(Collection entries)
'''

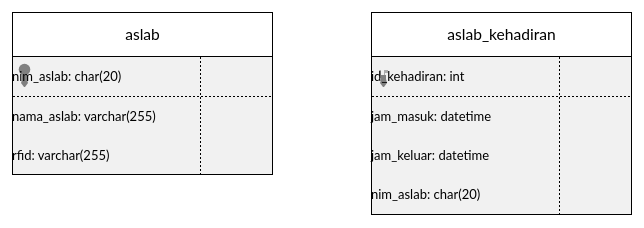
<!DOCTYPE html>
<html lang="id">
<head>
<meta charset="utf-8">
<title>aslab, aslab_kehadiran</title>
<style>
:root { --paper: #fff; --ink: #000; --cell: #f1f1f1; --key: #808080; }
* { box-sizing: border-box; margin: 0; padding: 0; }
html, body { width: 644px; height: 228px; overflow: hidden; background: var(--paper); }
.diagram { position: relative; width: 644px; height: 228px; font-family: Lato, "Open Sans", sans-serif; color: var(--ink); }
.entity { position: absolute; top: 12px; width: 261px; border: 1px solid var(--ink); background: var(--cell); }
.entity-aslab { left: 12px; height: 163px; }
.entity-kehadiran { left: 371px; height: 203px; }
.entity h2 { height: 44px; border-bottom: 1px solid var(--ink); background: var(--paper); font-size: 15.6px; font-weight: 400; line-height: 43px; text-align: center; }
.columns { list-style: none; }
.columns li { position: relative; height: 39px; margin-left: -1px; font-size: 13px; line-height: 38px; white-space: nowrap; }
.columns li:last-child { height: 38px; }
.columns .primary { height: 40px; }
.columns .primary::after { content: ""; position: absolute; left: 1px; right: 0; bottom: 0; height: 1px; background: repeating-linear-gradient(90deg, var(--ink) 0 2px, transparent 2px 4px); }
.columns span { position: relative; }
.divider { position: absolute; left: 187px; top: 44px; bottom: 0; width: 1px; background: repeating-linear-gradient(var(--ink) 0 2px, transparent 2px 4px); }
.key { position: absolute; left: 5px; top: 5px; width: 16px; height: 28px; fill: var(--key); }
</style>
</head>
<body>
<main class="diagram">
  <section class="entity entity-aslab">
    <h2>aslab</h2>
    <ul class="columns">
      <li class="primary">
        <svg class="key" viewBox="0 0 16 28" aria-hidden="true"><circle cx="7.5" cy="7.5" r="5.8"/><path d="M5 12h5v6l1 3-3 4H7l-3-4 1-3z"/></svg>
        <span>nim_aslab: char(20)</span>
      </li>
      <li><span>nama_aslab: varchar(255)</span></li>
      <li><span>rfid: varchar(255)</span></li>
    </ul>
    <div class="divider"></div>
  </section>
  <section class="entity entity-kehadiran">
    <h2>aslab_kehadiran</h2>
    <ul class="columns">
      <li class="primary">
        <svg class="key" viewBox="0 0 16 28" aria-hidden="true"><path d="M3 8h2v8H3zM8 8h4v3H9v5H8z" opacity=".6"/><path d="M5 13h5v4l1 4-3 4H7l-3-4 1-3z"/></svg>
        <span>id_kehadiran: int</span>
      </li>
      <li><span>jam_masuk: datetime</span></li>
      <li><span>jam_keluar: datetime</span></li>
      <li><span>nim_aslab: char(20)</span></li>
    </ul>
    <div class="divider"></div>
  </section>
</main>
</body>
</html>
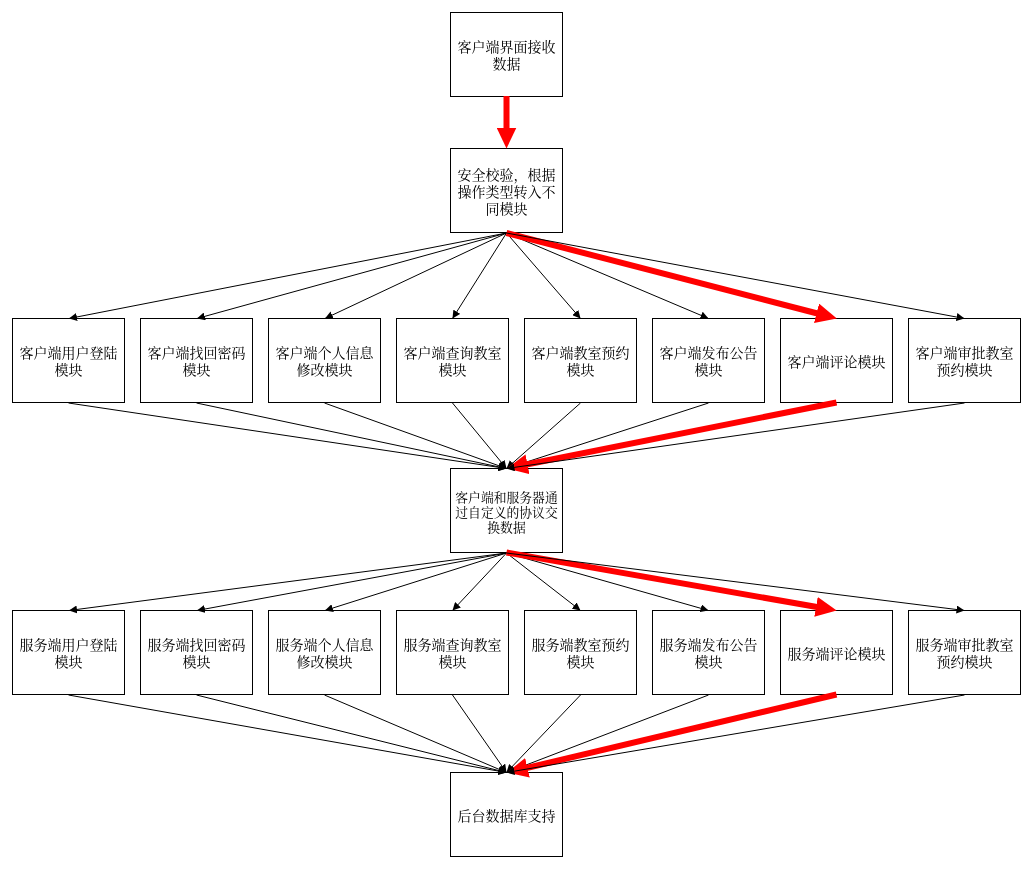
<!DOCTYPE html>
<html lang="zh-CN">
<head>
<meta charset="utf-8">
<title>模块流程图</title>
<style>
:root { --ink: #000; --paper: #fff; --highlight: #f00; }
* { box-sizing: border-box; margin: 0; }
body { width: 1033px; height: 869px; overflow: hidden; background: var(--paper); }
.diagram {
  position: relative; width: 1033px; height: 869px; overflow: hidden;
  color: var(--ink); font: 14px/17px "Noto Serif CJK SC", "Noto Serif CJK JP", serif;
}
.tier { position: absolute; left: 12px; width: 1009px; display: flex; justify-content: center; gap: 15px; }
.single { left: 450px; width: 113px; }
.input { top: 12px; }
.check { top: 148px; }
.client { top: 318px; }
.exchange { top: 468px; font-size: 12.8px; line-height: 15px; }
.server { top: 610px; }
.database { top: 772px; }
.node {
  flex: none; width: 113px; height: 85px; padding-top: 1px;
  display: flex; align-items: center; justify-content: center;
  border: 1px solid var(--ink); background: var(--paper);
  text-align: center; white-space: nowrap;
}
.connectors { position: absolute; left: 0; top: 0; }
.flow { stroke: var(--ink); stroke-width: 1; fill: none; marker-end: url(#arrow); }
.main-flow { stroke: var(--highlight); stroke-width: 6; fill: none; marker-end: url(#main-arrow); }
.arrow-head { fill: var(--ink); }
.main-head { fill: var(--highlight); }
</style>
</head>
<body>
<main class="diagram">
  <section class="tier single input"><p class="node">客户端界面接收<br>数据</p></section>
  <section class="tier single check"><p class="node">安全校验，根据<br>操作类型转入不<br>同模块</p></section>
  <section class="tier client">
    <p class="node">客户端用户登陆<br>模块</p>
    <p class="node">客户端找回密码<br>模块</p>
    <p class="node">客户端个人信息<br>修改模块</p>
    <p class="node">客户端查询教室<br>模块</p>
    <p class="node">客户端教室预约<br>模块</p>
    <p class="node">客户端发布公告<br>模块</p>
    <p class="node">客户端评论模块</p>
    <p class="node">客户端审批教室<br>预约模块</p>
  </section>
  <section class="tier single exchange"><p class="node">客户端和服务器通<br>过自定义的协议交<br>换数据</p></section>
  <section class="tier server">
    <p class="node">服务端用户登陆<br>模块</p>
    <p class="node">服务端找回密码<br>模块</p>
    <p class="node">服务端个人信息<br>修改模块</p>
    <p class="node">服务端查询教室<br>模块</p>
    <p class="node">服务端教室预约<br>模块</p>
    <p class="node">服务端发布公告<br>模块</p>
    <p class="node">服务端评论模块</p>
    <p class="node">服务端审批教室<br>预约模块</p>
  </section>
  <section class="tier single database"><p class="node">后台数据库支持</p></section>

  <svg class="connectors" width="1033" height="869" viewBox="0 0 1033 869" aria-hidden="true">
    <defs>
      <marker id="arrow" markerUnits="userSpaceOnUse" markerWidth="8" markerHeight="8" refX="8" refY="4" orient="auto">
        <polygon class="arrow-head" points="0,0 8,4 0,8"/>
      </marker>
      <marker id="main-arrow" markerUnits="userSpaceOnUse" markerWidth="21" markerHeight="20" refX="1" refY="10" orient="auto">
        <polygon class="main-head" points="0,0 21,10 0,20"/>
      </marker>
    </defs>

    <line class="main-flow" x1="506.5" y1="96" x2="506.5" y2="128.5"/>

    <g id="check-to-client">
      <line class="flow" x1="506.5" y1="233" x2="69" y2="318.5"/>
      <line class="flow" x1="506.5" y1="233" x2="197" y2="318.5"/>
      <line class="flow" x1="506.5" y1="233" x2="325" y2="318.5"/>
      <line class="flow" x1="506.5" y1="233" x2="452.5" y2="318.5"/>
      <line class="flow" x1="506.5" y1="233" x2="580.5" y2="318.5"/>
      <line class="flow" x1="506.5" y1="233" x2="708.5" y2="318.5"/>
      <line class="main-flow" x1="506.5" y1="233" x2="817.5" y2="313.5"/>
      <line class="flow" x1="506.5" y1="233" x2="964.5" y2="318.5"/>
    </g>

    <g id="client-to-exchange">
      <line class="flow" x1="68.5" y1="403" x2="506.5" y2="468.5"/>
      <line class="flow" x1="196.5" y1="403" x2="506.5" y2="468.5"/>
      <line class="flow" x1="324.5" y1="403" x2="506.5" y2="468.5"/>
      <line class="flow" x1="452.5" y1="403" x2="506.5" y2="468.5"/>
      <line class="flow" x1="580.5" y1="403" x2="506.5" y2="468.5"/>
      <line class="flow" x1="708.5" y1="403" x2="506.5" y2="468.5"/>
      <line class="main-flow" x1="836.5" y1="402.5" x2="526.5" y2="464.5"/>
      <line class="flow" x1="964.5" y1="403" x2="506.5" y2="468.5"/>
    </g>

    <g id="exchange-to-server">
      <line class="flow" x1="506.5" y1="553" x2="69" y2="610.5"/>
      <line class="flow" x1="506.5" y1="553" x2="197" y2="610.5"/>
      <line class="flow" x1="506.5" y1="553" x2="325" y2="610.5"/>
      <line class="flow" x1="506.5" y1="553" x2="452.5" y2="610.5"/>
      <line class="flow" x1="506.5" y1="553" x2="580.5" y2="610.5"/>
      <line class="flow" x1="506.5" y1="553" x2="708.5" y2="610.5"/>
      <line class="main-flow" x1="506.5" y1="552.5" x2="817" y2="607"/>
      <line class="flow" x1="506.5" y1="553" x2="964.5" y2="610.5"/>
    </g>

    <g id="server-to-database">
      <line class="flow" x1="68.5" y1="695" x2="506.5" y2="772.5"/>
      <line class="flow" x1="196.5" y1="695" x2="506.5" y2="772.5"/>
      <line class="flow" x1="324.5" y1="695" x2="506.5" y2="772.5"/>
      <line class="flow" x1="452.5" y1="695" x2="506.5" y2="772.5"/>
      <line class="flow" x1="580.5" y1="695" x2="506.5" y2="772.5"/>
      <line class="flow" x1="708.5" y1="695" x2="506.5" y2="772.5"/>
      <line class="main-flow" x1="836.5" y1="694.5" x2="526.5" y2="768"/>
      <line class="flow" x1="964.5" y1="695" x2="506.5" y2="772.5"/>
    </g>
  </svg>
</main>
</body>
</html>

'''

§ **Task goal**
For every line above that has "section" in it, copy the line.

§ **Solution to the problem**
  <section class="entity entity-aslab">
  </section>
  <section class="entity entity-kehadiran">
  </section>
  <section class="tier single input"><p class="node">客户端界面接收<br>数据</p></section>
  <section class="tier single check"><p class="node">安全校验，根据<br>操作类型转入不<br>同模块</p></section>
  <section class="tier client">
  </section>
  <section class="tier single exchange"><p class="node">客户端和服务器通<br>过自定义的协议交<br>换数据</p></section>
  <section class="tier server">
  </section>
  <section class="tier single database"><p class="node">后台数据库支持</p></section>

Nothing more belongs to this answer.